Standard
Education, Qualitative Research, Strategies, Writing for Research

Hello

32056701_350_350

Hello,

it’s me

I was wondering if after all these years

You’d like to meet,

to go over

Everything.

If you had asked me a year ago I would have not believed that I  would be staring at the data, that wildly exciting, challenging, heart searing data and wanting to meet.

Here is the thing. Research is mostly messy. I have been balancing hundreds of new ideas daily, great input from my online Professional Learning Network (PLN), I have found new ways of thinking and have been reading some great new literature that is helping me make sense of everything.

But I need to meet the data and say HELLO. Going over the data and making connections, identifying themes, coding, memos, links….ahh well that there my friend is a messy thing. I am like a deer caught in headlights. Stunned. Paralyzed. Scared.

So I am …meeting with my data, making friends, going over it all. Slowly.

Debating whether I use some software to support that meeting, a segue between the raw data and my brain.

I would love to hear your encounter with data and that messy place of research.

So, as Adele says so well……HELLO…..I am hoping to tell you more from the other side.

Standard
Education, Women and Leadership

The Boss

images

image: usanetwork.com

Women and leadership.

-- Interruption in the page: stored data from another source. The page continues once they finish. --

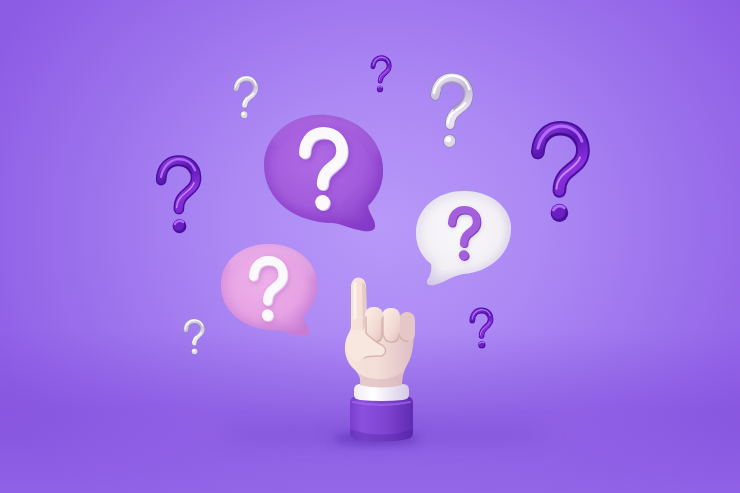
<!DOCTYPE html>
<html lang="en">
<head>
<meta charset="utf-8">
<title>Questions and answers</title>
<style>
:root{
  --backdrop:#9567ea;
  --violet:#a45fdc;
  --violet-deep:#6a1fc0;
  --violet-ink:#4a0f9c;
  --violet-shine:#b56bff;
  --silver:#cfc6e2;
  --silver-edge:#8d82ad;
  --white:#fbf9fd;
  --skin-line:#cfa79f;
  --floor-shadow:#5a2fb4;
}
html,body{margin:0;height:100%;overflow:hidden;background:var(--backdrop)}
.scene{display:block;width:740px;height:493px}
.hook{fill:none;stroke-linecap:round;stroke-linejoin:round}
.crease{fill:none;stroke:var(--skin-line);stroke-width:1.4;stroke-linecap:round;opacity:.75}
</style>
</head>
<body>
<svg class="scene" viewBox="0 0 740 493" role="img" aria-label="Pointing hand surrounded by question marks and speech bubbles">
<defs>
  <radialGradient id="wall" gradientUnits="userSpaceOnUse" cx="385" cy="225" r="440" gradientTransform="translate(0 34) scale(1 .85)">
    <stop offset="0" stop-color="#b899f8"/>
    <stop offset=".35" stop-color="#ac89f4"/>
    <stop offset=".7" stop-color="#9b70ec"/>
    <stop offset="1" stop-color="#8d5ce4"/>
  </radialGradient>
  <linearGradient id="floor" x1="0" y1="0" x2="0" y2="1">
    <stop offset="0" stop-color="#8350dc" stop-opacity="0"/>
    <stop offset=".5" stop-color="#8350dc" stop-opacity=".55"/>
    <stop offset="1" stop-color="#9164e6" stop-opacity=".75"/>
  </linearGradient>
  <radialGradient id="violetBubble" cx=".42" cy=".36" r=".7">
    <stop offset="0" stop-color="#b06be4"/>
    <stop offset=".6" stop-color="#a35cdc"/>
    <stop offset="1" stop-color="#8a3fcb"/>
  </radialGradient>
  <radialGradient id="whiteBubble" cx=".45" cy=".4" r=".65">
    <stop offset="0" stop-color="#f8f7f9"/>
    <stop offset=".7" stop-color="#f2f0f5"/>
    <stop offset="1" stop-color="#dcd4ea"/>
  </radialGradient>
  <radialGradient id="pinkBubble" cx=".42" cy=".38" r=".68">
    <stop offset="0" stop-color="#eeb0ea"/>
    <stop offset=".65" stop-color="#e6a2e4"/>
    <stop offset="1" stop-color="#cc82d8"/>
  </radialGradient>
  <linearGradient id="skin" gradientUnits="userSpaceOnUse" x1="345" y1="0" x2="416" y2="0">
    <stop offset="0" stop-color="#f6e3da"/>
    <stop offset=".45" stop-color="#f4ded7"/>
    <stop offset="1" stop-color="#dcbcc4"/>
  </linearGradient>
  <linearGradient id="fingerSkin" x1="0" y1="0" x2="1" y2="1">
    <stop offset="0" stop-color="#fcefe7"/>
    <stop offset=".6" stop-color="#f2dad3"/>
    <stop offset="1" stop-color="#dfbfc0"/>
  </linearGradient>
  <linearGradient id="sleeve" x1="0" y1="0" x2="1" y2="0">
    <stop offset="0" stop-color="#7a3fd0"/>
    <stop offset=".2" stop-color="#8d50de"/>
    <stop offset=".6" stop-color="#7e42d0"/>
    <stop offset="1" stop-color="#5f2bb2"/>
  </linearGradient>
  <linearGradient id="cuff" x1="0" y1="0" x2="1" y2="0">
    <stop offset="0" stop-color="#f1ebf6"/>
    <stop offset=".35" stop-color="#ffffff"/>
    <stop offset="1" stop-color="#d5c9e6"/>
  </linearGradient>
  <linearGradient id="violetMetal" gradientUnits="userSpaceOnUse" x1="0" y1="0" x2="50" y2="100">
    <stop offset="0" stop-color="#a04bf0"/>
    <stop offset=".3" stop-color="#5a16b4"/>
    <stop offset=".55" stop-color="#8c30e0"/>
    <stop offset="1" stop-color="#5a16b0"/>
  </linearGradient>
  <linearGradient id="silverMetal" gradientUnits="userSpaceOnUse" x1="0" y1="0" x2="50" y2="100">
    <stop offset="0" stop-color="#f6f4f8"/>
    <stop offset=".35" stop-color="#c3b9d6"/>
    <stop offset=".6" stop-color="#e9e5ef"/>
    <stop offset="1" stop-color="#d5cfdf"/>
  </linearGradient>
  <filter id="soft" x="-50%" y="-50%" width="200%" height="200%"><feGaussianBlur stdDeviation="4"/></filter>
  <filter id="softWide" x="-50%" y="-150%" width="200%" height="400%"><feGaussianBlur stdDeviation="11"/></filter>

  <path id="hook" class="hook" d="M7 31C8 15 18 7 30 7C44 7 53 16 53 29C53 49 29 46 29 69"/>
  <g id="plainMark">
    <use href="#hook" stroke="currentColor" stroke-width="14"/>
    <circle cx="29" cy="91" r="9" fill="currentColor"/>
  </g>
  <g id="violetMark">
    <use href="#hook" stroke="var(--violet-ink)" stroke-width="14"/>
    <use href="#hook" stroke="url(#violetMetal)" stroke-width="10"/>
    <path class="hook" d="M7 27C10 14 19 6 30 5C41 5 49 11 52 20" stroke="var(--violet-shine)" stroke-width="3"/>
    <path class="hook" d="M50 36C46 48 27 50 26 67" stroke="#c486ff" stroke-width="2"/>
    <path class="hook" d="M16 19C24 10 40 11 46 23" stroke="#3f0a8c" stroke-width="2.5" opacity=".7"/>
    <circle cx="29" cy="91" r="9" fill="var(--violet-ink)"/>
    <circle cx="28" cy="90" r="7" fill="var(--violet-deep)"/>
    <path class="hook" d="M23 88C25 84 30 83 34 86" stroke="var(--violet-shine)" stroke-width="3"/>
  </g>
  <g id="silverMark">
    <use href="#hook" stroke="var(--silver-edge)" stroke-width="14"/>
    <use href="#hook" stroke="url(#silverMetal)" stroke-width="12"/>
    <path class="hook" d="M15 21C23 9 41 10 47 24C49 34 42 41 34 48" stroke="#a191c4" stroke-width="3" opacity=".8"/>
    <path class="hook" d="M5 28C8 12 20 3 33 4C44 5 51 12 54 21" stroke="#fff" stroke-width="3"/>
    <path class="hook" d="M49 40C43 49 27 51 26 67" stroke="#fff" stroke-width="3"/>
    <circle cx="29" cy="91" r="9" fill="var(--silver-edge)"/>
    <circle cx="29" cy="91" r="8" fill="#dcd7e4"/>
    <circle cx="27" cy="89" r="4" fill="#fff"/>
  </g>
  <path id="violetShape" d="M264 163C266 132 295 113 326 115C360 118 385 142 383 174C382 188 376 198 368 206C369 214 376 220 375 227C374 232 366 232 359 230C349 228 342 224 333 223C298 223 263 202 264 163Z"/>
  <path id="whiteShape" d="M416 233C416 208 438 190 466 191C492 192 512 208 511 230C510 255 489 272 463 274C452 276 443 283 434 285C428 286 425 283 428 279C431 274 432 269 431 264C422 257 416 246 416 233Z"/>
  <path id="pinkShape" d="M221 283C222 259 244 243 270 244C298 245 318 262 317 287C316 300 311 309 303 317C304 324 311 329 310 333C309 337 301 337 295 335C288 333 281 330 273 330C244 329 220 311 221 283Z"/>
  <clipPath id="violetClip"><use href="#violetShape"/></clipPath>
  <clipPath id="whiteClip"><use href="#whiteShape"/></clipPath>
  <clipPath id="pinkClip"><use href="#pinkShape"/></clipPath>
</defs>

<g id="backdrop">
  <rect width="740" height="493" fill="url(#wall)"/>
  <rect y="330" width="740" height="163" fill="url(#floor)"/>
  <ellipse cx="318" cy="434" rx="100" ry="9" fill="var(--floor-shadow)" opacity=".25" filter="url(#softWide)"/>
  <ellipse cx="440" cy="434" rx="110" ry="9" fill="var(--floor-shadow)" opacity=".25" filter="url(#softWide)"/>
  <ellipse cx="376" cy="439" rx="44" ry="6" fill="var(--floor-shadow)" opacity=".6" filter="url(#soft)"/>
</g>

<g id="floating-marks">
  <use href="#silverMark" transform="translate(234 75) rotate(3) scale(.42 .43)"/>
  <use href="#violetMark" transform="translate(371 55) rotate(2) scale(.35 .37)"/>
  <use href="#silverMark" transform="translate(431 72) rotate(2) scale(.72 .75)"/>
  <use href="#violetMark" transform="translate(531 121) scale(.98 1.01)"/>
  <use href="#violetMark" transform="translate(155 156) rotate(-2) scale(.76 .78)"/>
  <use href="#silverMark" transform="translate(183 319) rotate(-2) scale(.36 .36)"/>
  <use href="#violetMark" transform="translate(469 308) rotate(-2) scale(.4 .41)"/>
</g>

<g id="violet-bubble">
  <use href="#violetShape" fill="url(#violetBubble)"/>
  <g clip-path="url(#violetClip)">
    <use href="#violetShape" fill="none" stroke="#7a2fc0" stroke-width="7" opacity=".45" filter="url(#soft)"/>
    <path class="hook" d="M272 140C284 122 306 116 328 118C352 120 371 133 379 152" stroke="#cf97f4" stroke-width="4" opacity=".6" filter="url(#soft)"/>
  </g>
  <use href="#plainMark" color="#7c30c2" opacity=".5" transform="translate(302 130) scale(.8 .83)" filter="url(#soft)"/>
  <use href="#plainMark" color="#d9c4ec" transform="translate(300 128) scale(.81 .83)"/>
  <use href="#plainMark" color="var(--white)" transform="translate(299 127) scale(.81 .83)"/>
</g>

<g id="white-bubble">
  <use href="#whiteShape" fill="url(#whiteBubble)"/>
  <g clip-path="url(#whiteClip)">
    <use href="#whiteShape" fill="none" stroke="#c3b3de" stroke-width="5" opacity=".5" filter="url(#soft)"/>
  </g>
  <use href="#plainMark" color="#b9a2d6" opacity=".55" transform="translate(449 208) scale(.54)" filter="url(#soft)"/>
  <use href="#plainMark" color="#8240c0" transform="translate(449 207) scale(.54)"/>
  <use href="#plainMark" color="var(--violet)" transform="translate(448 206) scale(.54)"/>
</g>

<g id="pink-bubble">
  <use href="#pinkShape" fill="url(#pinkBubble)"/>
  <g clip-path="url(#pinkClip)">
    <use href="#pinkShape" fill="none" stroke="#b96ccc" stroke-width="6" opacity=".45" filter="url(#soft)"/>
    <path class="hook" d="M229 264C239 250 256 245 272 247C292 248 308 258 314 273" stroke="#fbd4f8" stroke-width="4" opacity=".7" filter="url(#soft)"/>
  </g>
  <use href="#plainMark" color="#b565c2" opacity=".5" transform="translate(251 259) scale(.63 .65)" filter="url(#soft)"/>
  <use href="#plainMark" color="#e6cdea" transform="translate(250 257) scale(.64 .65)"/>
  <use href="#plainMark" color="var(--white)" transform="translate(249 256) scale(.64 .65)"/>
</g>

<g id="pointing-hand">
  <path id="sleeve-body" d="M350 403Q350 396 358 396H405Q413 396 413 403V433Q413 437 408 439Q382 444 355 439Q350 437 350 433Z" fill="url(#sleeve)"/>
  <path class="hook" d="M353 402Q382 408 410 402" stroke="#a56cec" stroke-width="2" opacity=".7"/>
  <path d="M350 429V433Q350 437 355 439Q382 444 408 439Q413 437 413 433V429Q382 440 350 429Z" fill="#4f219f" opacity=".35"/>
  <path id="cuff-band" d="M354 390Q354 384 360 384H403Q409 384 409 390V395Q409 399 403 400Q382 402 360 400Q354 399 354 395Z" fill="url(#cuff)"/>
  <path id="palm" d="M351 287C351 275 365 274 366 286L367 322L400 316C410 314 415 323 414 334C413 350 412 357 406 367C403 373 402 379 402 385Q382 390 360 385C361 378 359 374 354 369C346 362 343 350 346 340C347 335 351 331 351 326Z" fill="url(#skin)"/>
  <path d="M360 385C361 380 360 376 358 373C372 382 392 381 404 371C402 376 402 381 402 385Q382 390 360 385Z" fill="#cfa8b4" opacity=".4"/>
  <path d="M362 282Q365 283 366 288L367 324L363 330Z" fill="#dcbcb8" opacity=".6"/>
  <g id="folded-fingers">
    <rect x="399" y="312" width="16" height="30" rx="8" fill="#e5c7c8"/>
    <path class="crease" d="M399 319V335Q402 342 408 341"/>
    <rect x="382" y="308" width="18" height="35" rx="8" fill="url(#fingerSkin)"/>
    <path class="crease" d="M383 316V334Q385 343 392 342Q399 342 399 334"/>
    <rect x="365" y="307" width="18" height="36" rx="8" fill="url(#fingerSkin)"/>
    <path class="crease" d="M366 317V332Q367 342 375 342Q382 342 382 334V318"/>
  </g>
  <path id="thumb" d="M347 338C350 328 361 327 366 333C371 339 378 343 383 346C388 350 385 357 378 356C369 356 363 355 358 362C350 360 344 349 347 338Z" fill="#f8e7df"/>
  <path class="crease" d="M366 333C371 339 378 343 383 346C388 350 385 357 378 356C372 356 367 356 364 358"/>
  <path class="hook" d="M355 284V318" stroke="#fff6ef" stroke-width="3" opacity=".8"/>
</g>
</svg>
</body>
</html>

I am sure I we could learn a thing or to from Gina Torres’ character Jessica Pearson in the USA network TV series Suits. Yes it is glamorous, the fashion is outrageously good, if not unbelievable and it is set in New York. But it is the interactions, the quick wit and exchanges between those working in the large law firm that keep me coming back. And let’s face it is refreshing to see a confident, sexy, no nonsense woman at the top do her job and lead. Being the boss.

In the latest series 6 episode 2 Jessica says to Louis  Litt something along of the lines of –

Louis you are not good at self reflection, but if someone holds up the mirror you are not afraid to look.

As I am in throws of confirming participants for my research project and starting the interview process I am encountering some women who are afraid to look. Afraid to reflect, to take the time to recount their journey, to pause and connect the dots. To me this says so much. I am too busy. I am worried about what I might say. I don’t have time. I am used to being silent.

And it causes me to ask myself, am I too busy to look in the mirror and really look at who I am. This is the story of women and leadership, the journey, the triumphs and the challenges. It is a story of identity and ‘who am I’. It is your story too.

Standard
Education, fixed mindset, growth mindset, leadership

Growth versus Fixed Mindset

man-person-people-emotions-medium

image: pexel.com

Growth versus Fixed Mindset.

My children are part of a great school and like many others of its ilk, Carol Dweck’s ideas about growth mindset and positive impact on student learning  has become a part of the culture. Why then do students struggle with growth mindset? Why is there so much misunderstanding about this approach to learning?

Peter De Witt’s article on Mindset reflects on John Hatties’s analysis of what is going on with our student learning. Hattie attributes fixed student mindset to fixed teacher mindset. Teachers are the problem. Hhmmm.

De Witt outlines several ways teachers can counter this mini phenomenon. These include relying less on testing, using more feedback, being flexible, attentive to the environment and culture. And my favourite, teachers need to stop talking.

For many teachers talking = learning. Talking = productivity. But this constant noise, with no gaps, pauses or silences does not allow students to engage, formulate responses, questions and progress their learning. Students need time to reflect and discuss with each other.

Perhaps so many teachers have a fixed mindset because we have a deep need for control. The organic, flexible characteristics of a classroom that supports a growth mindset is confronting for some educators. My guess is that this approach to learning  is a challenge to our understanding of leadership and developing our role as well. Are you a leader with a  growth mindset?

Standard